Ready to get your feet moving? Robotic Pirate Monkey and Terravita are known to make it happen.
Hailing from Boulder, electronic duo Robotic Pirate Monkey fuses samples from the past with new school sound design. Brought together by a love for skiing, The duo consists of Andrew Hathaway and Matt Berryhill, who met while attending the University of Colorado at Boulder.
“Being from different parts of the country (Vermont and California), we were drawn to CU Boulder because of the predominant ski scene in Colorado,” said Berryhill. “We ended up hanging out and eventually DJing the same parties since we all were a part of the big ski community that exists there. Eventually, our love for the mountains and music technology brought us together.”
After forming in 2010, the duo quickly found its niche in the Colorado music scene. Following the first sellout show at The Fox Theatre in Boulder, it sold out the Bluebird in Denver and played the Global Dance Festival at Red Rocks Amphitheater that July.
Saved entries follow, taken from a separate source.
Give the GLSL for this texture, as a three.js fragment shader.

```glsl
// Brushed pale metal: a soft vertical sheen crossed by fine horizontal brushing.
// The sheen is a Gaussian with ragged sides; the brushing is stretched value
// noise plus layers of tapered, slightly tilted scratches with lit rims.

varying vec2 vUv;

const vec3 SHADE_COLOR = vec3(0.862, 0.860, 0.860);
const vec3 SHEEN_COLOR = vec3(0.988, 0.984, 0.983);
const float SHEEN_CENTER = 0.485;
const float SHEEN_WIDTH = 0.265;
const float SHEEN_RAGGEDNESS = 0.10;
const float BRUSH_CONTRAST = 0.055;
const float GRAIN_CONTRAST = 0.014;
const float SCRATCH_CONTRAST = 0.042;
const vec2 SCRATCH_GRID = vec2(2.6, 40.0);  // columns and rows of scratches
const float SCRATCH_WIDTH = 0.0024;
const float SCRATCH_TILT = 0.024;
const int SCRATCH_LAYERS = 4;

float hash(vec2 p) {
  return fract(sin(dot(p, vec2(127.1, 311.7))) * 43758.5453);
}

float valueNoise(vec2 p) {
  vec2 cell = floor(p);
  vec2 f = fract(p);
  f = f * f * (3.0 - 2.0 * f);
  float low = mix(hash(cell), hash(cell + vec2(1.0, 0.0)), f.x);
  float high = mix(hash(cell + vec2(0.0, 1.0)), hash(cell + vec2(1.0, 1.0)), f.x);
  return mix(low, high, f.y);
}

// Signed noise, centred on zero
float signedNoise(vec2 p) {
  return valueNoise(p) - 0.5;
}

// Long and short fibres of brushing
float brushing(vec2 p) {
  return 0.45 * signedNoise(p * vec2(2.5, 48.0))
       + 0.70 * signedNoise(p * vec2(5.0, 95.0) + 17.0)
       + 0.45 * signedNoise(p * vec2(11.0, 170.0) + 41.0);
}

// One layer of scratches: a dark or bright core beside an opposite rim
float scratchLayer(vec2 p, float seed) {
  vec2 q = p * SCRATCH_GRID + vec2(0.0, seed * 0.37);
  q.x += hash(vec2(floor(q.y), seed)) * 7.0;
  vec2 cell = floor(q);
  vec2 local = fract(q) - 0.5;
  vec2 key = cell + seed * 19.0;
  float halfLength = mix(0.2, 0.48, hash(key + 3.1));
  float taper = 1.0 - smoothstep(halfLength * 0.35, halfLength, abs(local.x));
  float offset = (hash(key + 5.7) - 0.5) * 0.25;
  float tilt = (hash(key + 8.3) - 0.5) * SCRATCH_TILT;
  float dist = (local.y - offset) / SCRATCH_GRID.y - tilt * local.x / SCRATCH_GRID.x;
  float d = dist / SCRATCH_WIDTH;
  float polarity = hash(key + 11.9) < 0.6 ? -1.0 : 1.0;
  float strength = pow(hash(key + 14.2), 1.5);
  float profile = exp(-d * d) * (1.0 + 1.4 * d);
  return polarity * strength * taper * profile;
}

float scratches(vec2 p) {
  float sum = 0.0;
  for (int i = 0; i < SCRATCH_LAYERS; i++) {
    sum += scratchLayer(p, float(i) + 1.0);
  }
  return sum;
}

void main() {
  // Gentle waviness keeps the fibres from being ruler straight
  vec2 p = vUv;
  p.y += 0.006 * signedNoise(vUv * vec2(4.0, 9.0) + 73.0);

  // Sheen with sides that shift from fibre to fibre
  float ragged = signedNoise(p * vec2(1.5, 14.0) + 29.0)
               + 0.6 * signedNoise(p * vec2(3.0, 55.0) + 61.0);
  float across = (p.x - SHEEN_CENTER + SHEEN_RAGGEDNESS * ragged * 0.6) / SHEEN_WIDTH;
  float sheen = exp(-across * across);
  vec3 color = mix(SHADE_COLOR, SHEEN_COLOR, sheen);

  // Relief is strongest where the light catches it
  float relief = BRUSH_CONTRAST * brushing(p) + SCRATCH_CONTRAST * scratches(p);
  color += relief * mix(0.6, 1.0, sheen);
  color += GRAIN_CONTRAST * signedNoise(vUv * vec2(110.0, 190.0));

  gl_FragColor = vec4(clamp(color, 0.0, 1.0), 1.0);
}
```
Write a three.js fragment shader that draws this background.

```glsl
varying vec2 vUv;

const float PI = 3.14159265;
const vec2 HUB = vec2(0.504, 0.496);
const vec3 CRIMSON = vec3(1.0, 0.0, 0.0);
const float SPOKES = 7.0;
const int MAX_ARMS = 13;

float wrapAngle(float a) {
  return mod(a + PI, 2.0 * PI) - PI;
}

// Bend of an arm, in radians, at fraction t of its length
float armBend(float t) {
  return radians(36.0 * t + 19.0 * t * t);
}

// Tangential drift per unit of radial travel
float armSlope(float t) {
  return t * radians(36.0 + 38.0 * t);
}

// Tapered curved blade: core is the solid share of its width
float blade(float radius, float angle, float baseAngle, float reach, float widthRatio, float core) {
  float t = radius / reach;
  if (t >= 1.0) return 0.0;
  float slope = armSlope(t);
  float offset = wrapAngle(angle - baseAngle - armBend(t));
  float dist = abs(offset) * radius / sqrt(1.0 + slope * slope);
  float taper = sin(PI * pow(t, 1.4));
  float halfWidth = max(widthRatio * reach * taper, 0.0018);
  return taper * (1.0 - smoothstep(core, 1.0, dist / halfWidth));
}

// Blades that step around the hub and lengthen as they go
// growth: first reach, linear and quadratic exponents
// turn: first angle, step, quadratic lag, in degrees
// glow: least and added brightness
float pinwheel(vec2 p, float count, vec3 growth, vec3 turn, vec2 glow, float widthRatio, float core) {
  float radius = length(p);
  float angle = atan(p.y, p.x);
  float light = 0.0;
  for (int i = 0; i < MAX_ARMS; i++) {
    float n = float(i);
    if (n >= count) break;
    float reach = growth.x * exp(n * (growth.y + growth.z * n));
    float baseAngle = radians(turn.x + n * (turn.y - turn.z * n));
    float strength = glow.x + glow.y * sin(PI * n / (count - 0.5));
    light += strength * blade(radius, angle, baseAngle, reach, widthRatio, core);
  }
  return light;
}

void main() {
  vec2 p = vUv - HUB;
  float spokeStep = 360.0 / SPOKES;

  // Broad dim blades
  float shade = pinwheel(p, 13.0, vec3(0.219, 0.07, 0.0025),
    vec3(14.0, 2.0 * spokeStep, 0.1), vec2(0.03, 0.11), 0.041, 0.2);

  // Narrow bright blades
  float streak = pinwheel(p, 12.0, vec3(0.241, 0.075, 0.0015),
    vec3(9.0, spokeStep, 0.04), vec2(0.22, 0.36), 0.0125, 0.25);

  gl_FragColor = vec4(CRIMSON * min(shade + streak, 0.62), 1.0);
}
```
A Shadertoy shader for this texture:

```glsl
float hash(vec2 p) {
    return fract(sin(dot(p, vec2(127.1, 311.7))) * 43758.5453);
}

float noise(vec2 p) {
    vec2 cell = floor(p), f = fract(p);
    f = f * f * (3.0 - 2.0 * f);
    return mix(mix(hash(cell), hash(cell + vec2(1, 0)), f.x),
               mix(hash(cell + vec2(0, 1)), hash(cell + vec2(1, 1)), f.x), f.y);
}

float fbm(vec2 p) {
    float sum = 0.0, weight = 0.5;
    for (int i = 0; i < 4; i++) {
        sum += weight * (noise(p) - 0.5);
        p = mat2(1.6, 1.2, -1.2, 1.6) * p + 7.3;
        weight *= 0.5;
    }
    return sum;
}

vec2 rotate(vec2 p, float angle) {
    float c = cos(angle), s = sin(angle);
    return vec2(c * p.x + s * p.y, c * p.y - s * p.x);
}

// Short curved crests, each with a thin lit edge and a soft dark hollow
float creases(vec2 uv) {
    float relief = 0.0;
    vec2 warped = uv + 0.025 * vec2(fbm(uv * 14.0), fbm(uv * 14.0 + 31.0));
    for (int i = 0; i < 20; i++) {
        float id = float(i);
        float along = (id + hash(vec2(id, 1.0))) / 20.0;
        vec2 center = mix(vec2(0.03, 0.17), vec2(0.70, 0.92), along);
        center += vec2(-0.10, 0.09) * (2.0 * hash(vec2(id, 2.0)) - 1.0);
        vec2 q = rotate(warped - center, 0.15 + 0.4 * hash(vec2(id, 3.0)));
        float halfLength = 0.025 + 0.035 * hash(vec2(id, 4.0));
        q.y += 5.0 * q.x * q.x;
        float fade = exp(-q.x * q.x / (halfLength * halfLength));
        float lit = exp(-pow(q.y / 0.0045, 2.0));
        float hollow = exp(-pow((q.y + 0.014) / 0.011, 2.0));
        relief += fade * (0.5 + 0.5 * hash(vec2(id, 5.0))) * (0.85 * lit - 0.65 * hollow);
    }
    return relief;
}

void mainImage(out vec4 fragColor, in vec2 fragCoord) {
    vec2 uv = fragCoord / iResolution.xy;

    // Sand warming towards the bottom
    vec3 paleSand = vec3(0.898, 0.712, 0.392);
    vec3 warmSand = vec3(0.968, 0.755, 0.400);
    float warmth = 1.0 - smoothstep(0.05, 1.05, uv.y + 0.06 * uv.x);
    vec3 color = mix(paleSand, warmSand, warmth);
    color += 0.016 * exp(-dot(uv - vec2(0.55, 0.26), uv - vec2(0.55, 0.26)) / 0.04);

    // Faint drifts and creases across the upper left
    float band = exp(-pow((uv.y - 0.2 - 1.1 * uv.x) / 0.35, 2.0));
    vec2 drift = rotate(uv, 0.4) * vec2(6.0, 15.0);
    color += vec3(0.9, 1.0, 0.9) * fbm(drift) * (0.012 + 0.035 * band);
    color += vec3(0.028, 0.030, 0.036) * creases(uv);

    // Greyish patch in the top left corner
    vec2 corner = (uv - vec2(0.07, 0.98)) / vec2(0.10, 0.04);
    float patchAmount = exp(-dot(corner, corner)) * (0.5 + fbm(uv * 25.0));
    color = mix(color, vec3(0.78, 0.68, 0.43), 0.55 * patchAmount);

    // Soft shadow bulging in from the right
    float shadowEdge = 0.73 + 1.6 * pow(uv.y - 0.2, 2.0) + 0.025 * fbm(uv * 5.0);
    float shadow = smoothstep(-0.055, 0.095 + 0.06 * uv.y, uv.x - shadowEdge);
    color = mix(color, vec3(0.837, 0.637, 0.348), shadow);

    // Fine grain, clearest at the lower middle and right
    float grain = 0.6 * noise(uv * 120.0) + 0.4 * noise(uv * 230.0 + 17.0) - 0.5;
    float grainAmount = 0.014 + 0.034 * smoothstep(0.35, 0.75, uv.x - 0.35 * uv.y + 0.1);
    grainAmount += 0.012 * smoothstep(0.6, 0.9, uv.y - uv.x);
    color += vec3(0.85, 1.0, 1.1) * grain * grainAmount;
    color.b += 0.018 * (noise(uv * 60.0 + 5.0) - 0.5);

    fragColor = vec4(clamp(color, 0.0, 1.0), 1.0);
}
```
Since conquering Colorado, The two have toured nationally and have garnered a large following due to their progressive approach to music.
“From the beginning, we aimed to create all the music we play in our set and always sought out to make our live set much more progressive and technologically advanced,” Berryhill said. “So from day one we’ve learned different techniques not widely seen in the scene that makes our set different.”
Robot Pirate Monkey’s EP “Booty Snatch” was released last spring, and so far, the reception has been positive.
“We toured off the album last January and it meshed really well into the set that we had set up to play before,” Berryhill said. “We had a blast unleashing it at SnowBall last year.”
Another band unleashing its sound all over Colorado is Terravita — an electronic trio bringing bass-heavy music that incorporates elements of hip-hop and rock into a mixture of high-energy music.
Originally from Boston and Los Angeles, Matt Simmers, Jon Spero and Chris Barlow have been making music together since 2004. Their latest release, “Pirate Bass,” dropped in November.
“All three tracks on the release combine for over half a million plays on our SoundCloud,” said Barlow. “People seem to like it.”
Although Terravita has performed at festivals all over the country and at Beta Nightclub in Denver, they have never played in the Vail Valley.
“We’re excited to play for some of our Colorado fans somewhere other than Denver,” Barlow said.
Both Robot Pirate Monkey and Terravita said they are looking forward to performing at Agave in Avon.
When asked about Colorado’s electronic music scene, Berryhill explains that it’s very different from electronic music in other parts of the country.
“I think anyone who lives around here would agree that electronic music has a very big presence here,” he said. “However, what I like best about the electronic scene here is that is much different than say Los Angeles, New York or Miami because it’s home grown. It has a distinct place in the EDM (Electronic Dance Music) scene as a whole and that’s fascinating.”